WASHINGTON — U.S. Sen. Sherrod Brown, D-Ohio, reiterated his objections to Republican efforts to repeal the Affordable Care Act on Wednesday, holding a conference call with Ohio reporters to voice his concerns for how a proposed replacement to the ACA would affect health care in rural communities.
Both Brown and Mike Winthrop, president and CEO of Bellevue Hospital, said that repealing the ACA, also known as Obamacare, and the Medicaid expansion program will negatively impact rural counties, the 50 of which in Ohio account for more than 20 percent of the state’s population.
“The potential of the ACA repeal will have a devastating effect on hospitals all across the country and, most notably, small and rural hospitals,” Winthrop said. “In Ohio, Medicaid Expansion has given access, and hope, to over 170,000 residents in rural communities. With proper coverage, individuals are more likely to receive routine, including preventative, care and therefore lessen their risk of various illnesses and diseases.”
Brown issued a report citing research from the Chartis Center for Rural Health saying that 22 percent of Ohio hospitals would be at risk of closure because of Medicaid funding cuts should the Better Care Reconciliation Act, the ACA alternative proposed by Senate Republicans, become law.
“Our rural counties already face unique health care challenges from attracting top talent, to delivering care to far-flung populations, to fighting the opioid epidemic,” Brown said. “Instead of pushing legislation that harms Ohioans in rural communities to pad the pockets of insurance and pharmaceutical CEOs, we should be working together to tackle these challenges and lower health care costs for all families.”
Both Brown and Winthrop acknowledged that there are deficiencies in the ACA in its current form, as evidenced by the lack of available plans, higher premiums and closures of health coverage cooperatives. However, Brown said he believes action can be taken to stabilize the current system rather than try to put a new one in place.

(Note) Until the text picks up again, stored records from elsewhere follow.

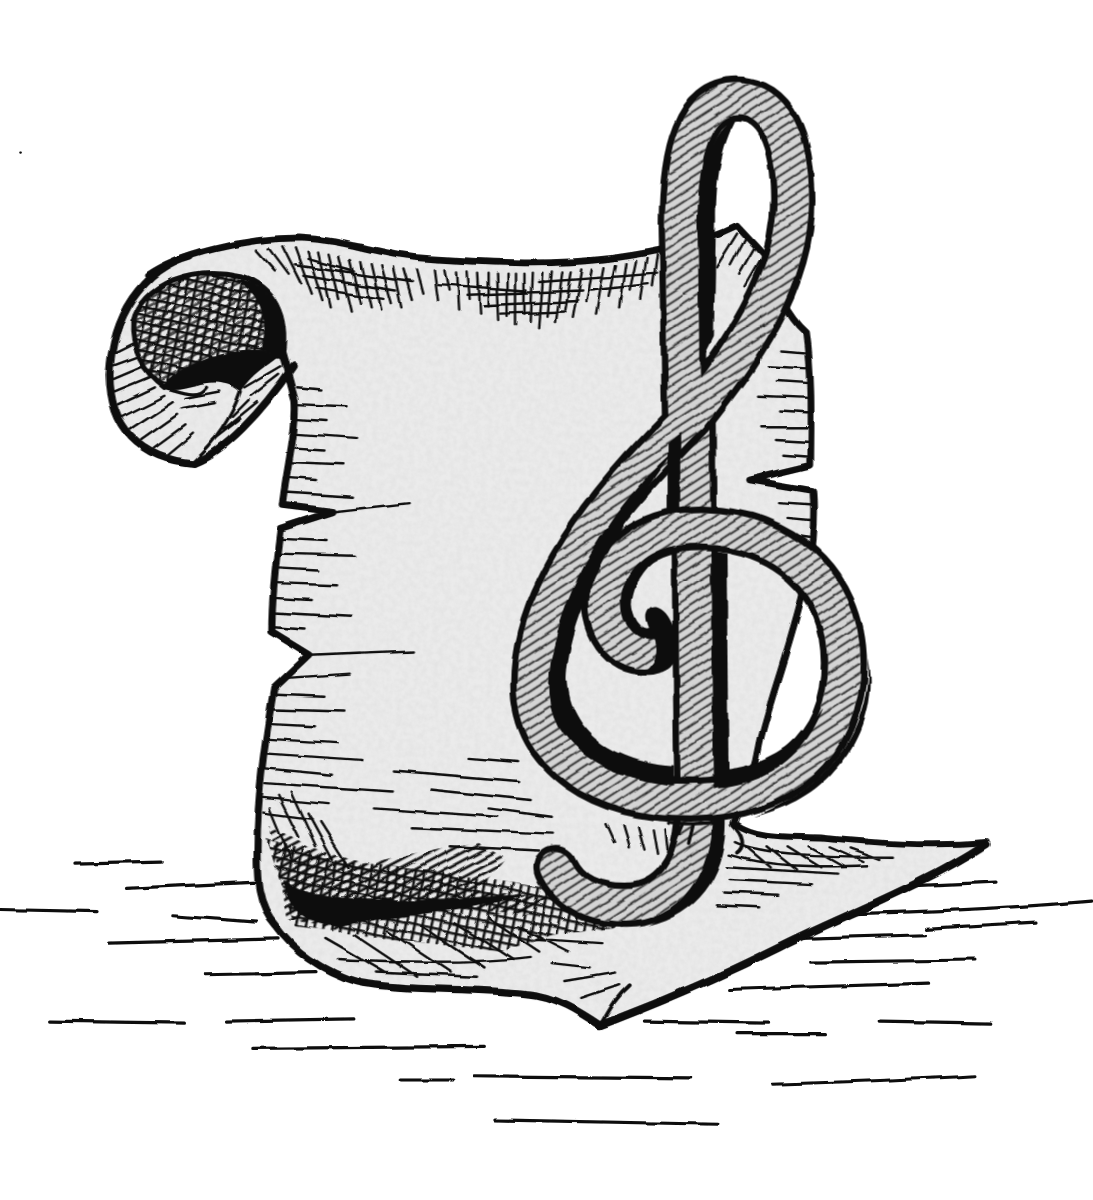
<!DOCTYPE html>
<html lang="en">
<head>
<meta charset="utf-8">
<title>Treble clef and parchment scroll</title>
<style>
:root{--ground:#ffffff;--paper:#ebebeb;--clef:#d4d4d4;--ink:#0c0c0c;--ink-soft:#3a3a3a}
html,body{margin:0;padding:0;background:var(--ground);overflow:hidden}
.canvas{position:relative;width:1093px;height:1200px;overflow:hidden;background:var(--ground)}
.canvas svg{display:block;width:1093px;height:1200px}
.line{fill:none;stroke:var(--ink);stroke-linecap:round;stroke-linejoin:round}
.ground-lines{stroke-width:1.5}
.edge{stroke-width:3.2}
.hatch{stroke-width:1.15}
.hatch-bold{stroke-width:1.6}
.paper{fill:var(--paper)}
.solid{fill:var(--ink)}
.clef-ink{stroke-width:21.5}
.clef-body{stroke:var(--clef);stroke-width:15.4}
.clef-hatch{stroke:url(#clefHatch);stroke-width:15.4}
</style>
</head>
<body>
<main class="canvas">
<svg viewBox="0 0 519 570" role="img" aria-label="Ink drawing of a treble clef standing in front of a torn parchment scroll">
<defs>
  <filter id="handDrawn" x="0" y="0" width="519" height="570" filterUnits="userSpaceOnUse">
    <feTurbulence type="fractalNoise" baseFrequency="0.06" numOctaves="2" seed="7" result="n"/>
    <feDisplacementMap in="SourceGraphic" in2="n" scale="2.6" xChannelSelector="R" yChannelSelector="G"/>
  </filter>
  <filter id="paperGrain" x="0" y="0" width="519" height="570" filterUnits="userSpaceOnUse">
    <feTurbulence type="fractalNoise" baseFrequency="0.35" numOctaves="3" seed="3" result="n"/>
    <feColorMatrix in="n" type="matrix" values="0 0 0 0 0.4  0 0 0 0 0.4  0 0 0 0 0.4  0.22 0 0 0 -0.06" result="g"/>
    <feComposite in="g" in2="SourceAlpha" operator="in" result="grain"/>
    <feMerge><feMergeNode in="SourceGraphic"/><feMergeNode in="grain"/></feMerge>
  </filter>
  <pattern id="clefHatch" width="4" height="3.7" patternUnits="userSpaceOnUse" patternTransform="rotate(-33)">
    <path d="M0 1.6H4" stroke="#222" stroke-width=".85"/>
  </pattern>
  <pattern id="crossHatch" width="4.2" height="4.2" patternUnits="userSpaceOnUse" patternTransform="rotate(12)">
    <path d="M0 2H4.2M2 0V4.2" stroke="#0c0c0c" stroke-width="1.2"/>
  </pattern>
  <pattern id="denseHatch" width="3.4" height="3.4" patternUnits="userSpaceOnUse" patternTransform="rotate(-28)">
    <path d="M0 1.6H3.4" stroke="#0c0c0c" stroke-width="1.25"/>
  </pattern>
  <path id="sheet" d="M90 122C108 116 126 113 142 113C166 114 182 122 206 123C236 125 262 126 288 123C310 120 332 116 350 107L363 121C367 136 374 150 383 158C386 180 385 204 385 221L356 228L386 233C387 247 386 258 384 270C378 300 366 330 361 352C358 370 352 382 349 391C360 399 376 397 392 398C420 401 446 402 468 400L467 405C436 422 402 434 370 450C342 464 314 476 285 487C276 481 264 473 250 472C222 469 196 471 172 467C152 462 138 450 131 440C122 430 122 418 122 404C122 376 126 350 130 327L147 311L129 300C129 282 131 266 133 251L158 243L134 240C136 222 141 204 140 190L134 168Z"/>
  <path id="roll" d="M90 122C68 128 53 150 52 178C52 203 66 218 92 220C106 215 124 196 139 174L136 140Z"/>
  <path id="rollHollow" d="M63 153C68 134 92 126 114 131C130 136 137 150 134 169C122 166 108 167 97 172C88 175 82 180 78 184C68 177 62 166 63 153Z"/>
  <path id="stem" d="M329 186L330 300L331 385C331 412 318 430 297 430C280 430 269 423 264 412"/>
  <path id="loops" d="M325 196L323.500 110C323 70 331 47 350 47C368 47 376.500 66 376.500 95C376.500 135 350 170 328 198C300 226 253 275 253 325C253 360 285 380 328 380C372 380 401 355 401 315C401 275 370 252 335 251C305 250 287 268 287 286C287 303 300 313 311 309"/>
  <clipPath id="sheetClip"><use href="#sheet"/></clipPath>
</defs>

<g id="floor" class="line ground-lines" filter="url(#handDrawn)">
  <path d="M0 432L46 433M36 410L76 409M60 422L122 419M82 435L122 438M52 448L132 446M97 463L150 462M23 485L88 486M107 485L168 484M120 498L230 497M190 513L215 513M225 511L328 512M235 532L341 534M306 485L365 486M350 491L392 491M367 515C400 514 430 513 463 511M418 485L471 486M346 470L441 467M385 457L463 456M372 446L440 444M405 434C445 433 484 431 518 428M426 421L473 419M440 441L492 438"/>
  <path d="M10 72h.3" stroke-width="1"/>
</g>

<g id="parchment">
  <g filter="url(#paperGrain)">
    <use href="#sheet" class="paper"/>
    <use href="#roll" class="paper"/>
  </g>
  <g filter="url(#handDrawn)">
    <g id="lower-shading" clip-path="url(#sheetClip)">
      <path d="M128 392L146 402L176 410L226 400L240 408L226 424L262 426L250 434L196 430L160 442L136 436Z" fill="url(#denseHatch)"/>
      <path d="M126 398L158 408L206 414L262 422L300 440L262 444L238 452L186 446L140 440Z" fill="url(#crossHatch)"/>
      <path class="solid" d="M134 418C150 428 182 430 252 425C222 433 186 435 160 440C146 440 137 432 134 418Z"/>
    </g>
    <g id="roll-hollow">
      <use href="#rollHollow" fill="url(#crossHatch)"/>
      <use href="#rollHollow" fill="url(#denseHatch)" opacity=".75"/>
      <path class="solid" d="M77 184C86 172 104 166 134 168C126 174 119 178 114 186C108 181 100 181 93 183C88 184 83 186 77 184ZM112 132C130 136 136 150 134 168L124 166C128 152 124 142 112 132Z"/>
      <use href="#rollHollow" class="line" stroke-width="2.4"/>
      <path class="line hatch-bold" d="M114 186C110 198 102 210 92 219M78 184C86 186 94 190 98 184"/>
      <path class="line hatch" d="M55 168L63 164M54 174L65 170M54 180L68 174M54 186L71 179M56 192L73 184M58 198L78 188M62 204L82 191M67 209L84 197M73 213L88 202M80 216L92 206M110 198L118 190M106 204L122 191M101 209L114 199M116 184L133 174M119 188L132 178M88 189L104 186M86 194L102 191"/>
    </g>
    <g id="top-shading" class="line hatch">
      <path d="M122 119L130 128M128 118L137 130M134 117L143 135M140 118L148 140M146 120L153 143M151 120L157 146M156 121L161 142M161 122L167 148M166 123L171 144M171 124L176 146M176 125L181 147M181 126L186 144M187 127L191 146M192 128L196 142M198 128L201 139M206 128L208 143M211 128L213 138M217 129L218 147M222 129L223 142M227 130L228 149M232 130L232 145M236 130L237 152M241 130L241 150M245 130L245 154M249 130L249 149M253 130L252 152M258 130L256 155M262 129L260 150M267 129L264 153M271 129L268 147M276 128L272 151M281 128L278 143M287 127L283 149M292 126L289 141M297 125L294 146M302 124L299 138M307 123L304 142M312 121L310 136"/>
      <path d="M140 126L196 134M144 131L188 138M150 137L182 142M208 135L250 138M222 140L276 138M230 145L274 143M238 149L268 148M256 134L312 130M280 138L308 135M146 123L168 129"/>
    </g>
    <g id="edge-shading" class="line hatch">
      <path d="M141 184L153 185M141 192L164 193M140 199L155 200M139 206L169 208M138 213L154 214M137 220L163 221M136 227L150 228M135 234L168 236M158 243L194 239M134 256L155 257M132 263L168 264M132 270L151 271M131 277L160 278M130 284L148 285M130 291L167 293M130 298L145 299M147 311L196 309M136 322L166 320M131 330L154 331M130 337L163 338M129 344L149 345M128 351L160 353M127 358L172 361M126 365L158 368M126 372L186 376M125 379L156 382M125 386L148 389"/>
      <path d="M132 378L142 398M138 376L150 402M128 384L138 408M146 386L158 408M152 390L166 412"/>
      <path d="M187 366L246 371M204 375L252 380M178 384L236 388M196 393L262 396M222 360L246 362M214 402L256 404M232 384L262 388"/>
      <path d="M384 168L371 167M384 175L365 174M385 182L369 181M385 189L360 188M385 196L370 195M385 203L362 203M385 210L368 209M385 217L372 216M385 240L370 239M385 247L374 246M384 255L377 254"/>
      <path d="M350 111L340 127M354 113L347 126M358 118L351 130M361 124L354 136M364 131L356 144M367 139L363 146"/>
      <path d="M288 391L292 400M296 392L299 402M303 393L306 404M310 394L312 406M316 394L317 404"/>
      <path d="M349 400C362 406 392 407 424 407M346 406C366 412 388 412 412 411M345 412L398 415M346 418L386 420M343 424L370 425M354 402L366 412M364 402L378 413M374 402L390 412M384 402L400 411M394 402L410 409M404 403L418 408M340 430L360 431"/>
      <path d="M154 446L182 462M168 444L198 464M184 442L214 462M200 440L230 460M216 438L244 456M232 436L256 452M160 456C196 458 226 458 252 455M178 462L226 464M246 440L270 452M254 446L286 448M262 458L280 460M268 466L292 462M276 474L294 468"/>
    </g>
    <g id="sheet-edges" class="line edge">
      <use href="#roll" stroke="none" fill="none"/>
      <path d="M90 122C68 128 53 150 52 178C52 203 66 218 92 220C106 215 124 196 139 174" stroke-width="3.6"/>
      <path d="M70 131C84 121 116 113 142 113C166 114 182 122 206 123C236 125 262 126 288 123C310 120 332 116 350 107L363 121C367 136 374 150 383 158C386 180 385 204 385 221L356 228L386 233C387 247 386 258 384 270C378 300 366 330 361 352C358 370 352 382 349 391"/>
      <path d="M134 168L140 190C141 204 136 222 134 240L158 243L133 251C131 266 129 282 129 300L147 311L130 327C126 350 122 376 122 404C122 418 122 430 131 440C138 450 152 462 172 467C196 471 222 469 250 472C264 473 276 481 285 487" stroke-width="3.4"/>
      <path d="M349 391C360 399 376 397 392 398C420 401 446 402 468 400" stroke-width="2.8"/>
      <path d="M468 401C436 422 402 434 370 450C342 464 314 476 285 487" stroke-width="3.8"/>
      <path d="M285 487C289 480 292 474 299 468M348 392C353 397 354 402 350 405" stroke-width="1.8"/>
    </g>
  </g>
</g>

<g id="treble-clef" filter="url(#handDrawn)">
  <g id="clef-stem">
    <use href="#stem" class="line clef-ink"/>
    <use href="#stem" class="line clef-body"/>
    <use href="#stem" class="line clef-hatch"/>
  </g>
  <g id="clef-loops">
    <use href="#loops" class="line clef-ink"/>
    <use href="#loops" class="line clef-body"/>
    <use href="#loops" class="line clef-hatch"/>
  </g>
  <g id="clef-depth" class="solid">
    <path d="M332 174L332 105C332 80 338 62 350 55C342 70 340 85 340 104L339 160Z"/>
    <path d="M320 214C290 240 262 285 261 325C261 350 279 368 320 373L320 364C292 362 270 348 269 323C270 290 296 246 320 214Z"/>
    <path d="M341 374C364 372 382 360 391 336C380 353 364 364 341 366Z"/>
    <path d="M339 262L345 263L346 372L339 374Z"/>
    <path d="M317 211L323 206L323 243L317 244Z"/>
    <path d="M295 285C296 272 306 261 322 259C310 265 301 274 300 287C301 297 306 300 311 299L312 304C301 305 295 296 295 285Z"/>
    <path d="M309 300C305 293 307 287 312 288C318 290 323 300 319 312C316 318 310 321 304 320C312 316 314 308 309 300Z"/>
    <path d="M339 390L345 388C346 412 334 434 308 440C326 430 338 414 339 390Z"/>
    <path d="M396 362C406 350 413 334 412 312C416 334 408 354 396 366C388 376 374 384 358 388C374 381 386 374 396 362Z"/>
  </g>
  <path class="line hatch-bold" d="M318 391C326 392 336 392 343 390M321 399L324 392M327 401L329 393"/>
</g>
</svg>
</main>
</body>
</html>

“First of all, you need the administration to act more predictably,” he said. “When the administration, every month, dances about whether we’re going to put subsidies in or withdraw them, it makes insurers nervous. Second, you work to get more young, healthy people in [coverage plans]. That would make a huge difference. Third, we get the cost of drugs under control. We have four or five ideas that we’ve introduced in bill form. Last, we need to pass the bill that I worked on 10 years ago on the public option. A public option would guarantee that whether it’s Allen County, Van Wert County, Putnam County or anywhere in western Ohio or anywhere else, they would always have a public option, which looks a lot like Medicare, in those counties.”